Welcome back to our fifth installation of Corona SDK tutorials.
Fifth Tutorial: Balloon Popping game
Hello again! In the last tutorial, we talked about different methods of spawning objects on screen, and how to keep track of those objects. This time, we are going to talk about collisions, and what to do with them.
One of the many attractions of Corona SDK is the fact that physics comes built in, and there is a lot of logic that comes with a physics implementation. We have talked about physics a bit, but only as it pertains to the game world we have created. Now, we can talk about writing functions that DO SOMETHING when an object collides with another object. Collision functions can make things very interesting in our world, and certainly more interesting than they are already.
Let's revisit our code:
Now, we are going to write another function, but this one is going to be a collision function. If you're still a bit foggy on the listener/event system that Corona uses, please read this:(http://www.coronalabs.com/blog/2011/06/16/the-corona-event-model-explained/)
So, what we have above is our spawning function, which creates 5 balloons. You'll notice I modified the x and y coordinates a bit, so that the balloons are a bit spread out when they are created. Next, we have our touch listener function, which changes the colors of our objects when we click on them. Last but not least, we have our newly-created collision listener, which changes the color of the balloon that has affected the collision, and will print out the name of the balloon that has affected the collision. Be prepared to see a good amount of text printed to the terminal.
This is a very simple example of what can be done with a collision listener and objects. Let's get a bit more complex. I'm sure you all have been looking at the spawning code and thinking to yourselves "What's going on with that 'testBalloon1.id = i' bit?" Well, here's where it comes into play:
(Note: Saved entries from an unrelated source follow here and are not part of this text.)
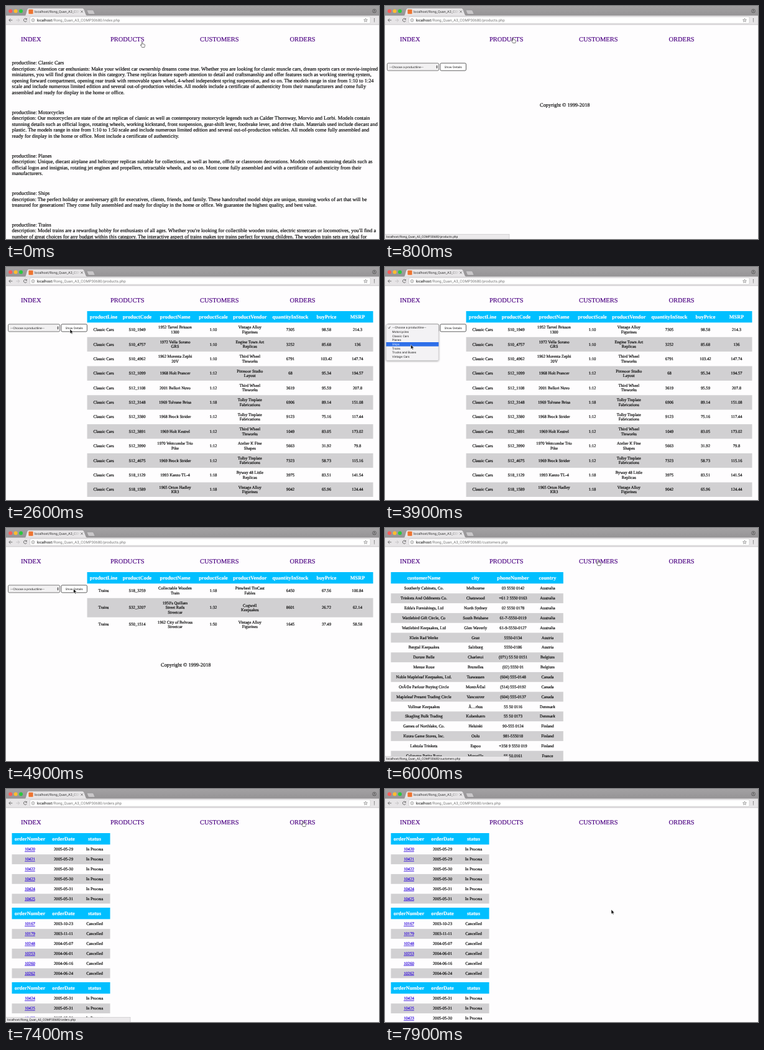
An HTML page for the animation above (8 s loop, 600 by 375 pixels).

```html
<!DOCTYPE html>
<html lang="en">
<head>
<meta charset="utf-8">
<title>Model shop</title>
<style>
html, body { margin: 0; width: 100%; height: 100%; overflow: hidden; background: #fefdfe; }
svg { display: block; width: 600px; height: 375px; }
text { white-space: pre; text-rendering: geometricPrecision; }
.body, .head { font: 8.33px "Liberation Serif", Times, serif; }
.nav { font: 10.45px "Liberation Serif", Times, serif; fill: #4b0082; stroke: #4b0082; }
.head { font-weight: bold; fill: #fff; stroke: #fff; }
.cell { font: 6.67px "Liberation Serif", Times, serif; }
.body, .cell { stroke: #000; }
.body, .cell, .nav, .head { stroke-width: .16px; }
.head, .cell, .mid { text-anchor: middle; }
.cell.link { fill: #2a00d8; stroke: #2a00d8; text-decoration: underline; }
.bar { font-family: Roboto, sans-serif; fill: #111; }
.ui { font: 4.6px Inter, sans-serif; fill: #111; }
</style>
</head>
<body>
<svg id="stage" viewBox="0 0 600 375"></svg>
<script>
const LOOP = 8000, STEP = 100;
const ROOT = '/Rong_Quan_A3_COMP30680/';

const text = (x, y, s, cls, more = '') => `<text x="${x}" y="${y}" class="${cls}" ${more}>${s}</text>`;
const rect = (x, y, w, h, fill, more = '') =>
  `<rect x="${x}" y="${y}" width="${w}" height="${h}" fill="${fill}" ${more}/>`;
const path = (d, stroke, more = '') => `<path d="${d}" fill="none" stroke="${stroke}" ${more}/>`;
const group = (id, s) => `<g id="${id}">${s}</g>`;

// Cells are split by "|", lines inside a cell by "/".
const HEAD = 18.4, LINE = 7.54, PAD = 8.3;
function table(x, w, y, cols, head, rows, links) {
  let out = rect(x, y, w, HEAD, '#00bfff');
  head.split(' ').forEach((s, i) => out += text(cols[i], y + 11.9, s, 'head'));
  y += HEAD;
  rows.forEach((row, r) => {
    const cells = row.split('|').map(c => c.split('/'));
    const h = PAD + LINE * Math.max(...cells.map(c => c.length));
    if (r % 2) out += rect(x, y, w, h, '#d1d0d2');
    cells.forEach((lines, c) => lines.forEach((s, i) => {
      const base = y + h / 2 + (i - (lines.length - 1) / 2) * LINE + 2.1;
      out += text(cols[c], base, s, links && !c ? 'cell link' : 'cell');
    }));
    y += h;
  });
  return out;
}

const lineups = [
  ['Classic Cars',
    'Attention car enthusiasts: Make your wildest car ownership dreams come true. Whether you are looking for classic muscle cars, dream sports cars or movie-inspired',
    'miniatures, you will find great choices in this category. These replicas feature superb attention to detail and craftsmanship and offer features such as working steering system,',
    'opening forward compartment, opening rear trunk with removable spare wheel, 4-wheel independent spring suspension, and so on. The models range in size from 1:10 to 1:24',
    'scale and include numerous limited edition and several out-of-production vehicles. All models include a certificate of authenticity from their manufacturers and come fully',
    'assembled and ready for display in the home or office.'],
  ['Motorcycles',
    'Our motorcycles are state of the art replicas of classic as well as contemporary motorcycle legends such as Calder Thornway, Morvio and Lorbi. Models contain',
    'stunning details such as official logos, rotating wheels, working kickstand, front suspension, gear-shift lever, footbrake lever, and drive chain. Materials used include diecast and',
    'plastic. The models range in size from 1:10 to 1:50 scale and include numerous limited edition and several out-of-production vehicles. All models come fully assembled and',
    'ready for display in the home or office. Most include a certificate of authenticity.'],
  ['Planes',
    'Unique, diecast airplane and helicopter replicas suitable for collections, as well as home, office or classroom decorations. Models contain stunning details such as',
    'official logos and insignias, rotating jet engines and propellers, retractable wheels, and so on. Most come fully assembled and with a certificate of authenticity from their',
    'manufacturers.'],
  ['Ships',
    'The perfect holiday or anniversary gift for executives, clients, friends, and family. These handcrafted model ships are unique, stunning works of art that will be',
    'treasured for generations! They come fully assembled and ready for display in the home or office. We guarantee the highest quality, and best value.'],
  ['Trains',
    "Model trains are a rewarding hobby for enthusiasts of all ages. Whether you're looking for collectible wooden trains, electric streetcars or locomotives, you'll find a",
    'number of great choices for any budget within this category. The interactive aspect of trains makes toy trains perfect for young children. The wooden train sets are ideal for']
];
function indexPage() {
  let y = 94, out = '';
  for (const [name, ...lines] of lineups) {
    ['productline: ' + name, 'description: ' + lines[0], ...lines.slice(1)].forEach(s => {
      out += text(9.5, y, s, 'body');
      y += 9.6;
    });
    y += 22;
  }
  return out;
}

const productTable = rows => table(130.5, 460, 71, [157, 211, 272, 333.5, 392.3, 457.5, 515.5, 565.5],
  'productLine productCode productName productScale productVendor quantityInStock buyPrice MSRP', rows);
const cars = [
  'S10_1949|1952 Tarvel Brisson/1300|1:10|Vintage Alloy/Figurines|7305|98.58|214.3',
  'S10_4757|1972 Vella Sorano/GRS|1:10|Engine Town Art/Replicas|3252|85.68|136',
  'S10_4962|1962 Morenta Zephi/20V|1:10|Third Wheel/Tinworks|6791|103.42|147.74',
  'S12_1099|1968 Holt Prancer|1:12|Pixmoor Studio/Layout|68|95.34|194.57',
  'S12_1108|2001 Bellori Nuvo|1:12|Third Wheel/Tinworks|3619|95.59|207.8',
  'S12_3148|1969 Tolvane Brisa|1:18|Tolby Tinplate/Fabrications|6906|89.14|151.08',
  'S12_3380|1968 Brock Strider|1:12|Tolby Tinplate/Fabrications|9123|75.16|117.44',
  'S12_3891|1969 Holt Kestrel|1:12|Third Wheel/Tinworks|1049|83.05|173.02',
  'S12_3990|1970 Wexcombe Trio/Pike|1:12|Atelier K Fine/Shapes|5663|31.92|79.8',
  'S12_4675|1969 Brock Strider|1:12|Tolby Tinplate/Fabrications|7323|58.73|115.16',
  'S18_1129|1993 Kanzo TL-4|1:18|Byway 48 Little/Replicas|3975|83.51|141.54',
  'S18_1589|1965 Orton Hadley/KR3|1:18|Vintage Alloy/Figurines|9042|65.96|124.44'
].map(s => 'Classic Cars|' + s);
const trains = [
  'S18_3259|Collectable Wooden/Train|1:18|Pinwheel TinCast/Fables|6450|67.56|100.84',
  "S32_3207|1950's Quillam/Street Rails/Streetcar|1:32|Cogwell/Keepsakes|8601|26.72|62.14",
  'S50_1514|1962 City of Belvoss/Streetcar|1:50|Vintage Alloy/Figurines|1645|37.49|58.58'
].map(s => 'Trains|' + s);
const customers = [
  'Southerly Cabinets, Co.|Melbourne|03 5550 0142|Australia',
  'Trinkets And Oddments Co.|Chatswood|+61 2 5550 0163|Australia',
  "Edda's Furnishings, Ltd|North Sydney|02 5550 0178|Australia",
  'Wattlebird Gift Circle, Co|South Brisbane|61-7-5550-0119|Australia',
  'Wattlebird Keepsakes, Ltd|Glen Waverly|61-9-5550-0127|Australia',
  'Klein Rad Werke|Graz|5550-0134|Austria',
  'Bergtal Keepsakes|Salzburg|5550-0186|Austria',
  'Dorure Belle|Charleroi|(071) 55 50 0151|Belgium',
  'Menue Roue|Bruxelles|(02) 5550 01|Belgium',
  'Noble Mapleleaf Keepsakes, Ltd.|Tsawassen|(604) 555-0148|Canada',
  'OrÃ©e Parlour Buying Circle|MontrÃ©al|(514) 555-0192|Canada',
  'Mapleleaf Present Trading Circle|Vancouver|(604) 555-0137|Canada',
  'Vollmar Keepsakes|Ã…rhus|55 50 0116|Denmark',
  'Skagling Bulk Trading|Kobenhavn|55 50 0173|Denmark',
  'Games of Northlake, Co.|Helsinki|90-555 0124|Finland',
  'Kuura Game Stores, Inc.|Oulu|981-555018|Finland',
  'Lehtola Trinkets|Espoo|+358 9 5550 019|Finland',
  'Calanque Petite Roue|Marseille|55.50.0161|France'
];
const orderLists = [
  ['10420|2005-05-29', '10421|2005-05-29', '10422|2005-05-30', '10423|2005-05-30', '10424|2005-05-31', '10425|2005-05-31'],
  ['10167|2003-10-23', '10179|2003-11-11', '10248|2004-05-07', '10253|2004-06-01', '10260|2004-06-16', '10262|2004-06-24'],
  ['10424|2005-05-31', '10425|2005-05-31', '10423|2005-05-30', '10422|2005-05-30']
];
const copyright = y => text(289.3, y, 'Copyright © 1999-2018', 'body mid');
const pages = {
  index: indexPage(),
  products: copyright(161.6),
  cars: productTable(cars),
  trains: productTable(trains) + copyright(222.5),
  customers: table(9.5, 277.3, 71, [62.5, 145.7, 206, 261.5], 'customerName city phoneNumber country', customers),
  orders: orderLists.map((list, i) => table(9.5, 158, 71 + 120 * i, [38.5, 92.5, 142.5],
    'orderNumber orderDate status', list.map(s => s + (i == 1 ? '|Cancelled' : '|In Process')), true)).join('')
};

const links = [['index', 24, 57], ['products', 168, 223], ['customers', 312, 375], ['orders', 456.5, 497.5]];
const choices = ['--Choose a productline--', 'Motorcycles', 'Classic Cars', 'Planes', 'Ships', 'Trains', 'Trucks and Buses', 'Vintage Cars'];
const ITEM = 6.7, MENU = 94.2;

const chrome =
  rect(0, 0, 600, 16, 'url(#strip)') + rect(0, 15.5, 600, 14.5, '#e7e5e7') + rect(0, 29.6, 600, .7, '#b9b7b9') +
  ['#fc5b57', '#fdbc2f', '#2ac840'].map((c, i) => `<circle cx="${7.2 + i * 8.4}" cy="8.2" r="3" fill="${c}"/>`).join('') +
  '<path d="M30 16C33 15 32.500 3.5 36.500 3.5H123C127 3.5 127 15 131 16Z" fill="#e7e5e7" stroke="#858386" stroke-width=".4"/>' +
  rect(30, 15.6, 101, 1, '#e7e5e7') + rect(36.4, 5.6, 7.2, 7.2, '#ee7430', 'rx="1"') +
  `<g clip-path="url(#tab)">${text(46, 11, 'localhost' + ROOT, 'bar', 'style="font-size:5.4px;fill:url(#fade)"')}</g>` +
  path('M120.3 7.4l3.4 3.4m0-3.4l-3.4 3.4', '#555', 'stroke-width=".7"') +
  '<path d="M130 6.5H139Q140.5 6.5 141 8L143 13H134Q132.5 13 132 11.5Z" fill="#c9c7c9" stroke="#858386" stroke-width=".4"/>' +
  '<circle cx="592.5" cy="8" r="3" fill="none" stroke="#555" stroke-width=".7"/><circle cx="592.5" cy="7" r="1" fill="#555"/>' +
  path('M590.5 10Q592.5 8 594.5 10', '#555', 'stroke-width=".7"') +
  path('M10.3 22.8H4.9M7.4 20.2L4.8 22.8L7.4 25.4', '#555', 'stroke-width=".8"') +
  path('M16.3 22.8H21.7M19.2 20.2L21.8 22.8L19.2 25.4', '#bdbbbd', 'stroke-width=".8"') +
  path('M33 21A2.6 2.6 0 1 0 33.4 23.7M33.3 19.8V21.7H31.3', '#555', 'stroke-width=".8"') +
  rect(38.5, 17.3, 547.5, 10.8, '#fff', 'rx="1.5" stroke="#bbb9bb" stroke-width=".5"') +
  '<circle cx="43.5" cy="22.8" r="2.4" fill="none" stroke="#666" stroke-width=".6"/>' +
  path('M43.5 22.4V24.3M43.5 21.2V21.8', '#666', 'stroke-width=".6"') +
  path('M578.5 19.9l.8 2 2.1.1-1.7 1.3.6 2.1-1.8-1.2-1.8 1.2.6-2.1-1.7-1.3 2.1-.1z', '#666', 'stroke-width=".6"') +
  [20.5, 22.8, 25.1].map(y => `<circle cx="592.5" cy="${y}" r=".7" fill="#555"/>`).join('') +
  text(49.5, 25, 'localhost<tspan id="url" fill="#777"></tspan>', 'bar', 'style="font-size:6.05px"');

const form =
  rect(3.5, 92, 83, 12, '#f2f1f2', 'rx="1.8" stroke="#444" stroke-width=".7"') +
  text(7, 99.7, '', 'ui', 'id="value"') +
  '<path d="M82.2 97.4L83.5 95.4L84.8 97.4ZM82.2 98.6L83.5 100.6L84.8 98.6Z" fill="#222"/>' +
  rect(88.8, 92, 41.6, 12, '#fff', 'rx="1.8" stroke="#333" stroke-width=".8"') +
  text(109.6, 99.7, 'Show Details', 'ui mid');

const menu =
  rect(1.8, 92.2, 84.5, 58.4, '#f3f2f4', 'rx="2" stroke="#b5b4b6" stroke-width=".5" filter="url(#shade)"') +
  rect(1.8, 0, 84.5, ITEM, '#2e6fe9', 'id="mark"') +
  path('M5.3 97.6l1.2 1.5 2-3.4', '#222', 'stroke-width=".7"') +
  choices.map((s, i) => text(11.5, MENU + i * ITEM + 5, s, 'ui item')).join('');

const $ = id => document.getElementById(id);
$('stage').innerHTML = `<defs>
  <linearGradient id="strip" x2="0" y2="1"><stop stop-color="#a3a1a3"/><stop offset="1" stop-color="#959395"/></linearGradient>
  <linearGradient id="fade" gradientUnits="userSpaceOnUse" x1="104" x2="119"><stop stop-color="#333"/><stop offset="1" stop-color="#333" stop-opacity="0"/></linearGradient>
  <clipPath id="tab"><rect x="45" y="3" width="74" height="12"/></clipPath>
  <filter id="shade"><feDropShadow dx="0" dy="1" stdDeviation="1.5" flood-opacity=".35"/></filter></defs>` +
  rect(0, 0, 600, 375, '#fefdfe') + links.map(([s, x]) => text(x, 56.8, s.toUpperCase(), 'nav')).join('') +
  group('form', form) + Object.keys(pages).map(k => group(k, pages[k])).join('') + chrome + group('menu', menu) +
  group('status', rect(-1, 367.4, 201, 9, '#ebe9eb', 'stroke="#bbb9bb" stroke-width=".5"') +
    text(2, 373, '', 'bar', 'id="target" style="font-size:4.88px"')) +
  group('arrow', '<path d="M0 0V7.2L1.7 5.7L2.8 8.1L4 7.6L2.9 5.2H5.1Z" fill="#111" stroke="#fff" stroke-width=".5"/>') +
  group('hand', '<path d="M-.8 .8Q0-.4 .8 .8V3.2Q1.7 2.6 2 3.4Q3 2.9 3.3 3.8Q4.4 3.4 4.5 4.6Q4.5 6.7 3.7 8.5H-.4Q-1.5 6.5-2.9 4.8Q-2.4 3.7-.8 5.2Z" fill="#fff" stroke="#222" stroke-width=".6"/>');

// Pointer stops: time, x, y
const stops = [[0, 219, 58], [400, 210, 53], [800, 206, 51], [1000, 205, 52], [1400, 50, 98], [1500, 50, 98],
  [1700, 40, 110], [1800, 40, 110], [2200, 103, 100], [2800, 103, 100], [3200, 50, 98], [3300, 50, 98],
  [3800, 41.5, 125], [3900, 41.5, 125], [4200, 40, 131], [4300, 40, 131], [4600, 108.5, 97.8], [4900, 108.5, 97.8],
  [5400, 343, 52], [6000, 343, 52], [6400, 386.5, 80.5], [6700, 386.5, 80.5], [7100, 478, 52], [7400, 478, 52],
  [7800, 364, 194], [8000, 364, 194]];
const visits = [[0, 'index'], [500, 'products'], [2400, 'cars'], [4700, 'trains'], [5800, 'customers'], [7300, 'orders']];
const within = (t, a, b) => t >= a && t < b;
const show = (id, on) => $(id).style.display = on ? '' : 'none';

function pointer(t) {
  const i = stops.findIndex(s => s[0] > t), [t0, x0, y0] = stops[i - 1], [t1, x1, y1] = stops[i];
  const p = (t - t0) / (t1 - t0), e = p * p * (3 - 2 * p);
  return [x0 + (x1 - x0) * e, y0 + (y1 - y0) * e];
}

function draw(now) {
  const t = Math.floor(now % LOOP / STEP) * STEP;
  const [x, y] = pointer(t);
  const page = visits.filter(v => v[0] <= t).pop()[1];
  const shop = ['products', 'cars', 'trains'].includes(page);
  for (const k in pages) show(k, k == page);
  show('form', shop);
  $('url').textContent = ROOT + (shop ? 'products' : page) + '.php';
  $('value').textContent = within(t, 1800, 2400) ? choices[2] : within(t, 4300, 4700) ? choices[5] : choices[0];

  show('menu', within(t, 1500, 1800) || within(t, 3300, 4300));
  const pick = Math.max(0, Math.floor((y - MENU) / ITEM));
  $('mark').setAttribute('y', MENU + pick * ITEM);
  document.querySelectorAll('.item').forEach((el, i) => el.style.fill = i == pick ? '#fff' : '');

  const link = links.find(l => within(x, l[1], l[2]) && within(y, 46, 60));
  show('hand', link);
  show('arrow', !link);
  show('status', link && t >= 200);
  if (link) $('target').textContent = 'localhost' + ROOT + link[0] + '.php';
  for (const id of ['hand', 'arrow']) $(id).setAttribute('transform', `translate(${x} ${y})`);
  requestAnimationFrame(() => draw(performance.now() - start));
}
const start = performance.now();
draw(0);
</script>
</body>
</html>
```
Declaring the id's of the balloons makes it much easier to identify which object is being acted on, and is doing the acting. Punch in the edited code above, and reload the project.
Now, every time our third balloon collides with anything, it changes color. You can still change it's color by clicking on it, but it will change back every time it collides with something. This makes things a bit more interesting, and all manner of functionality can be derived from this.
For more technical information on collisions, please see Corona's collision documentation here(http://developer.coronalabs.com/content/game-edition-collision-detection). It explains it far better than I ever could.
Next time we'll go over some info on graphics interaction and best practices for sprite functionality. See you then!